(Pictures paired with source code)
==*==
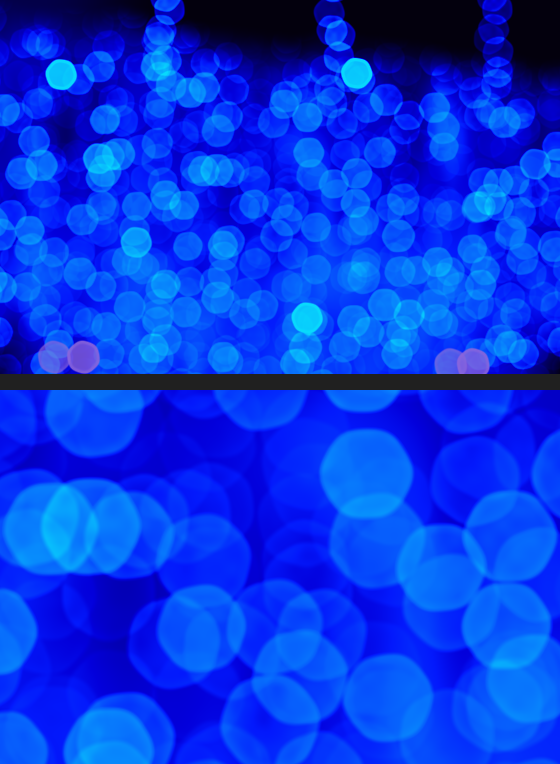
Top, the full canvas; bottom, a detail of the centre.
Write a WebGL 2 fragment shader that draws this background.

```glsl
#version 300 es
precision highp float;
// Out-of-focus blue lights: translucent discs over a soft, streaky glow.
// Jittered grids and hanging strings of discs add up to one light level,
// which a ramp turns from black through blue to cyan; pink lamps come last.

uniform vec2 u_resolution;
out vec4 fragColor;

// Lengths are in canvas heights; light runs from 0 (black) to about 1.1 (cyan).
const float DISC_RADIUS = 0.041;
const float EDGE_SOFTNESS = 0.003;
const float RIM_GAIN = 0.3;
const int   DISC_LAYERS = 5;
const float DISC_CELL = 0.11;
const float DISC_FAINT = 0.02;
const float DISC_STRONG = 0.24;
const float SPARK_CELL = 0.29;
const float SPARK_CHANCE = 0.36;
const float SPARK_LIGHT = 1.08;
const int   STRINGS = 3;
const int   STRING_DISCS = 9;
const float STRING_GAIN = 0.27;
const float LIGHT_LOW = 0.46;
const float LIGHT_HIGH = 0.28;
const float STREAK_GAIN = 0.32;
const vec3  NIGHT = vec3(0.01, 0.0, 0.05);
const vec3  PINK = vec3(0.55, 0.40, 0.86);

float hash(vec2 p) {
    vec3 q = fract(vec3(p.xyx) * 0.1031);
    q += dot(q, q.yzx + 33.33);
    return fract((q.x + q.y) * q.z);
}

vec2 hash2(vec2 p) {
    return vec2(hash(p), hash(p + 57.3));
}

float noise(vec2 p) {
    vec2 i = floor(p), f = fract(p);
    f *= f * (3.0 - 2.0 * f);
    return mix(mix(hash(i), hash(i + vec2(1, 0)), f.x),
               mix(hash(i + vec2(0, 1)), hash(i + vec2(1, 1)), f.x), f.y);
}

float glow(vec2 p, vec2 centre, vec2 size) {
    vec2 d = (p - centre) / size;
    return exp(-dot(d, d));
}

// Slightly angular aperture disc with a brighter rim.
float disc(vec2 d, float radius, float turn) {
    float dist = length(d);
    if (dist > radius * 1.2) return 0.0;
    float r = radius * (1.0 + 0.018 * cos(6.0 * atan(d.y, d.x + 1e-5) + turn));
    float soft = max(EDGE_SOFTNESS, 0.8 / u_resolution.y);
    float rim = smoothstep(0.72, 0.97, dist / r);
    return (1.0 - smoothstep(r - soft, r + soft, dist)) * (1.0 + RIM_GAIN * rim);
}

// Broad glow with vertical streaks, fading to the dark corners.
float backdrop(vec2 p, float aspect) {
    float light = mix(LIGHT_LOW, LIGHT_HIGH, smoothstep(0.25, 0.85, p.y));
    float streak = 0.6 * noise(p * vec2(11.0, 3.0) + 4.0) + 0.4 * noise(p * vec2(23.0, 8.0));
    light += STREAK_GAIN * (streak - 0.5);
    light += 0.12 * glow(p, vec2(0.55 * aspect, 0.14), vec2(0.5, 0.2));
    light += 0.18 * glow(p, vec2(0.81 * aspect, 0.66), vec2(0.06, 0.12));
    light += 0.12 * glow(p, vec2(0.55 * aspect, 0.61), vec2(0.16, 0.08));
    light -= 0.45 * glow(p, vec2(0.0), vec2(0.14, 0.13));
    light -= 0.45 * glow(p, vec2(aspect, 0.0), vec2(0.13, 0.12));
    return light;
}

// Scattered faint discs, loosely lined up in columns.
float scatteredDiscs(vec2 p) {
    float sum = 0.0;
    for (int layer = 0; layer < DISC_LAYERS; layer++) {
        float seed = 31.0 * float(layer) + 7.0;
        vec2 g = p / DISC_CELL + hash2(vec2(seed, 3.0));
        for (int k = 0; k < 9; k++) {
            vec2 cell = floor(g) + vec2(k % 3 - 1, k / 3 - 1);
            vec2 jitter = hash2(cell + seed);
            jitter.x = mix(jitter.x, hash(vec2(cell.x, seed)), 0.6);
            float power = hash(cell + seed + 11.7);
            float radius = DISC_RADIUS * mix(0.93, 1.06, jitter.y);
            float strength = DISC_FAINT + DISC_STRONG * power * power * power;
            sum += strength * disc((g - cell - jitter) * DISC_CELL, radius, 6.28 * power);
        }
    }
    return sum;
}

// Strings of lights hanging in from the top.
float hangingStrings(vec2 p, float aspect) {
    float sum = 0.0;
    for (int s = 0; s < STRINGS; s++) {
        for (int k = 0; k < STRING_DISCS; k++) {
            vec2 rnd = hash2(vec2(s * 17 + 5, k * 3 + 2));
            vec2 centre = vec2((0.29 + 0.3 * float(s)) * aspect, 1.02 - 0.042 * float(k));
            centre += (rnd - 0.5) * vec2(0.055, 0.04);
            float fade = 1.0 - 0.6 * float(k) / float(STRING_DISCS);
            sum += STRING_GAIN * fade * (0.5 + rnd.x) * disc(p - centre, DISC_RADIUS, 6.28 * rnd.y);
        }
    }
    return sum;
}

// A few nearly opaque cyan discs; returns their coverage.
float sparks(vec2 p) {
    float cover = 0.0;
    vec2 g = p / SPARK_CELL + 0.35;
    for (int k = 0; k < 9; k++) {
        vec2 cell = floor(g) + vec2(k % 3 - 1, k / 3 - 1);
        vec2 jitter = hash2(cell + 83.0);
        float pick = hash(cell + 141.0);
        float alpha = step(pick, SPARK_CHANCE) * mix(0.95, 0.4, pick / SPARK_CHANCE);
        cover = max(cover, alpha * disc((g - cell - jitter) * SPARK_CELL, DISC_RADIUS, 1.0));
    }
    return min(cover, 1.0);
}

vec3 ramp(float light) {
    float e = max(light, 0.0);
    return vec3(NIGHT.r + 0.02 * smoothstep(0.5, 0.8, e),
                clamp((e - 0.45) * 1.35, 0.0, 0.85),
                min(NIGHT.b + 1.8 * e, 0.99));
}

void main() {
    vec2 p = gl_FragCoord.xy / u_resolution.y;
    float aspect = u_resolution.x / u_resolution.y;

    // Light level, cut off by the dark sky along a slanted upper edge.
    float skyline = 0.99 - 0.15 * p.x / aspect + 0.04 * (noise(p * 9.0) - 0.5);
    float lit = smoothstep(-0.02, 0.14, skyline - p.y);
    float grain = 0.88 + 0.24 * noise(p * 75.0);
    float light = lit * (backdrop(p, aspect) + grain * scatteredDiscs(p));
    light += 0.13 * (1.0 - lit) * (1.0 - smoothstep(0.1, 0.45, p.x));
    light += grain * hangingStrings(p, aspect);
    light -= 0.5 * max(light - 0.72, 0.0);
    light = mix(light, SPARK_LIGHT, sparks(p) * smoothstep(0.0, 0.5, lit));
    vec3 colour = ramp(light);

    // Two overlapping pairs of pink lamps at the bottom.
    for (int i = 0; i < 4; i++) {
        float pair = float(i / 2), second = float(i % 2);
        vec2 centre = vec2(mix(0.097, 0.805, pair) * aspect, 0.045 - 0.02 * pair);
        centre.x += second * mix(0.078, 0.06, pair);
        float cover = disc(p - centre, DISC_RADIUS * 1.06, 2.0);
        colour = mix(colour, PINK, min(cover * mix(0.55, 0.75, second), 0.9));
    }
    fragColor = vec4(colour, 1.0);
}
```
==*==
- **WHAT TO PRODUCE**:
From the records above, pull every line that carries the word "NIGHT".

- **RESPONSE TO THE EXERCISE**:
const vec3  NIGHT = vec3(0.01, 0.0, 0.05);
    return vec3(NIGHT.r + 0.02 * smoothstep(0.5, 0.8, e),
                min(NIGHT.b + 1.8 * e, 0.99));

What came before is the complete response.